Article - May 25, 2008
This week’s question comes from Ryan who asks:
I realize this question is probably a complete beginner’s question, but I saw mention to the concept of a ?Router Climb-cut”. Please can you explain what is meant by this? Thank you for helping.
And this was my response:
Hey Ryan. Climb-cutting can be a pretty risky procedure and its something you want to exercise extreme caution when doing. I always try to figure out if there is some other solution before resorting to a climb cut. But to understand climb-cutting, we first need to understand the proper way to run the router. In general, we always want to run the router AGAINST the direction of the bit. If you travel WITH the direction of the bit, the router can easily go out of your control. The best example I can think of is a picture frame. The proper direction when routing the outside of the frame is counter clockwise. For the inside of the frame, you should go clockwise. The reason for the change is because the work is being approached from the opposite side of the bit and in order to go against the bit direction, we need to change our feed direction. So if you remember the picture frame example, you should always be able to look at a workpiece and quickly decide the proper routing direction.

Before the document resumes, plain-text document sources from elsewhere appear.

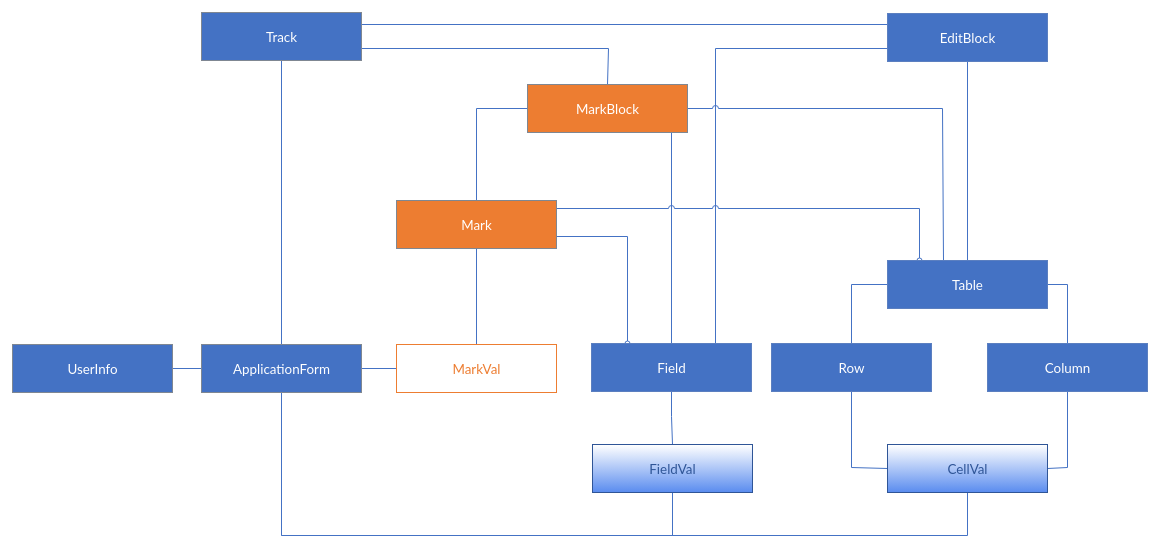
<!DOCTYPE html>
<html lang="en">
<head>
<meta charset="utf-8">
<title>Entity diagram</title>
<style>
:root {
  --paper: #ffffff;
  --blue: #4472c4;
  --blue-edge: #5b7fc0;
  --grey-edge: #7f8792;
  --navy: #2f5597;
  --orange: #ed7d31;
  --sky: #5b8def;
}
* { box-sizing: border-box; }
html, body { margin: 0; }
body { width: 1160px; height: 557px; overflow: hidden; background: var(--paper); }
.diagram { position: relative; width: 1160px; height: 557px; overflow: hidden; font-family: Lato, sans-serif; }
.connectors { position: absolute; left: 0; top: 0; display: block; fill: none; stroke: var(--blue); stroke-width: 1; }
.connectors .dot { fill: var(--paper); }
.node {
  position: absolute;
  width: 161px; height: 49px;
  display: flex; align-items: center; justify-content: center;
  border: 1px solid var(--blue-edge);
  background: var(--blue);
  color: var(--paper);
  font-size: 13.4px; line-height: 16px;
}
.grey { border-color: var(--grey-edge); }
.mark { background: var(--orange); border-color: var(--grey-edge); }
.mark-value { background: var(--paper); border-color: var(--orange); color: var(--orange); }
.value { background: linear-gradient(var(--paper), var(--sky)); border-color: var(--navy); color: var(--navy); }
.track { left: 201px; top: 12px; }
.edit-block { left: 887px; top: 13px; }
.mark-block { left: 527px; top: 84px; }
.mark-item { left: 396px; top: 200px; }
.table { left: 887px; top: 260px; }
.user-info { left: 12px; top: 344px; }
.application-form { left: 201px; top: 344px; }
.mark-val { left: 396px; top: 344px; }
.field { left: 591px; top: 343px; }
.row { left: 771px; top: 343px; }
.column { left: 987px; top: 343px; }
.field-val { left: 592px; top: 444px; }
.cell-val { left: 887px; top: 444px; }
</style>
</head>
<body>
<main class="diagram">
  <svg class="connectors" width="1160" height="557" viewBox="0 0 1160 557" aria-hidden="true">
    <g transform="translate(.5 .5)">
      <path class="track-edit-block" d="M361 24H887"/>
      <path class="track-mark-block" d="M361 48H608L607 84"/>
      <path class="track-form" d="M281 60V344"/>
      <path class="edit-block-field" d="M887 48H715V343"/>
      <path class="edit-block-table" d="M967 61V260"/>
      <path class="mark-block-mark" d="M527 108H476V200"/>
      <path class="mark-block-field" d="M671 132V343"/>
      <path class="mark-block-table" d="M687 108H712A3 3 0 0 1 718 108H942L943 260"/>
      <path class="mark-table" d="M556 208H668A3 3 0 0 1 674 208H712A3 3 0 0 1 718 208H919V260"/>
      <path class="mark-field" d="M556 236H627V343"/>
      <path class="mark-mark-val" d="M476 248V344"/>
      <path class="user-form" d="M172 368H201"/>
      <path class="form-mark-val" d="M361 368H396"/>
      <path class="table-row" d="M887 284H851V343"/>
      <path class="table-column" d="M1047 284H1067V343"/>
      <path class="field-field-val" d="M671 391V416L672 444"/>
      <path class="row-cell" d="M851 391V467L887 468"/>
      <path class="column-cell" d="M1067 391V467L1047 468"/>
      <path class="form-field-val" d="M281 392V535H672V492"/>
      <path class="form-cell-val" d="M281 535H967V492"/>
      <circle class="dot" cx="919" cy="260" r="2.5"/>
      <circle class="dot" cx="627" cy="343" r="2.5"/>
    </g>
  </svg>
  <div class="node grey track">Track</div>
  <div class="node edit-block">EditBlock</div>
  <div class="node mark mark-block">MarkBlock</div>
  <div class="node mark mark-item">Mark</div>
  <div class="node table">Table</div>
  <div class="node grey user-info">UserInfo</div>
  <div class="node grey application-form">ApplicationForm</div>
  <div class="node mark-value mark-val">MarkVal</div>
  <div class="node field">Field</div>
  <div class="node row">Row</div>
  <div class="node column">Column</div>
  <div class="node value field-val">FieldVal</div>
  <div class="node value cell-val">CellVal</div>
</main>
</body>
</html>
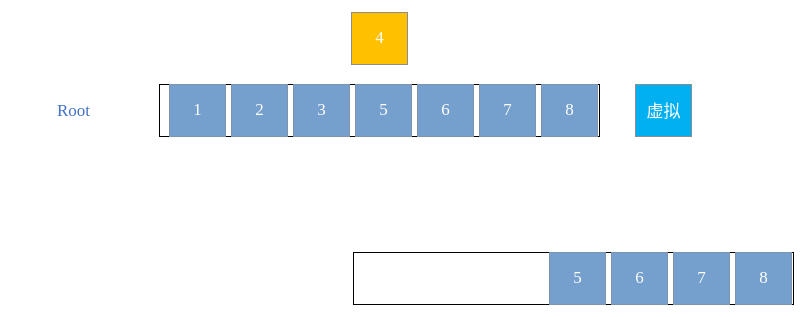
<!DOCTYPE html>
<html lang="zh">
<head>
<meta charset="utf-8">
<title>Root node insertion</title>
<style>
:root {
  --key: #759fcc;
  --key-edge: #7f93ab;
  --insert: #ffc000;
  --virtual: #00b0f0;
  --box-edge: #8c8c8c;
  --label: #4472c4;
  --frame: #000;
}
* { box-sizing: border-box; margin: 0; padding: 0; }
html, body { width: 806px; height: 317px; overflow: hidden; background: #fff; }
.diagram {
  position: relative;
  width: 806px;
  height: 317px;
  font: 17px/20px "Liberation Serif", "Noto Sans CJK SC", serif;
}
.diagram > * { position: absolute; }
.root-label { left: 57px; top: 101px; color: var(--label); }
.node {
  display: flex;
  gap: 5px;
  width: 441px;
  height: 53px;
  list-style: none;
  box-shadow: inset 0 0 0 1px var(--frame);
}
.node-root { left: 159px; top: 84px; padding-left: 10px; }
.node-split { left: 353px; top: 252px; padding-left: 196px; }
.key, .box {
  display: flex;
  flex: none;
  align-items: center;
  justify-content: center;
  width: 57px;
  height: 53px;
  padding-bottom: 2px;
  color: #fff;
  border: 1px solid var(--box-edge);
}
.key { width: 57px; background: var(--key); border-color: var(--key-edge); }
.insert { left: 351px; top: 12px; background: var(--insert); }
.virtual {
  left: 635px;
  top: 84px;
  background: var(--virtual);
  font-family: "Noto Sans CJK SC", sans-serif;
}
</style>
</head>
<body>
<main class="diagram">
  <div class="box insert">4</div>
  <p class="root-label">Root</p>
  <ol class="node node-root">
    <li class="key">1</li>
    <li class="key">2</li>
    <li class="key">3</li>
    <li class="key">5</li>
    <li class="key">6</li>
    <li class="key">7</li>
    <li class="key">8</li>
  </ol>
  <div class="box virtual">虚拟</div>
  <ol class="node node-split">
    <li class="key">5</li>
    <li class="key">6</li>
    <li class="key">7</li>
    <li class="key">8</li>
  </ol>
</main>
</body>
</html>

Now let’s look at climb-cutting. When you don’t follow the above rules, you are climb-cutting. Its a situation where you are going WITH the direction of the bit, and as a result, it requires careful attention and slight passes. Its really the same concept behind a planer or drum sander. The work is fed into the machine and the blades are cutting against the feed direction. If you reverse the feed direction, you could easily have a wooden missile on your hands. And the same thing goes for climb-cutting. So if its so dangerous, why do we do it? Well, there are some instances where the grain direction of the wood is not cooperating, and a climb cut simply results in a smoother cut with no tearout. In reality, those instances are few and far between for me. But if you have to do it, be sure you are removing the smallest amount of material possible with each pass and your workpiece is securely clamped down, otherwise you’ll have a serious problem on your hands.
Good luck Ryan and be safe.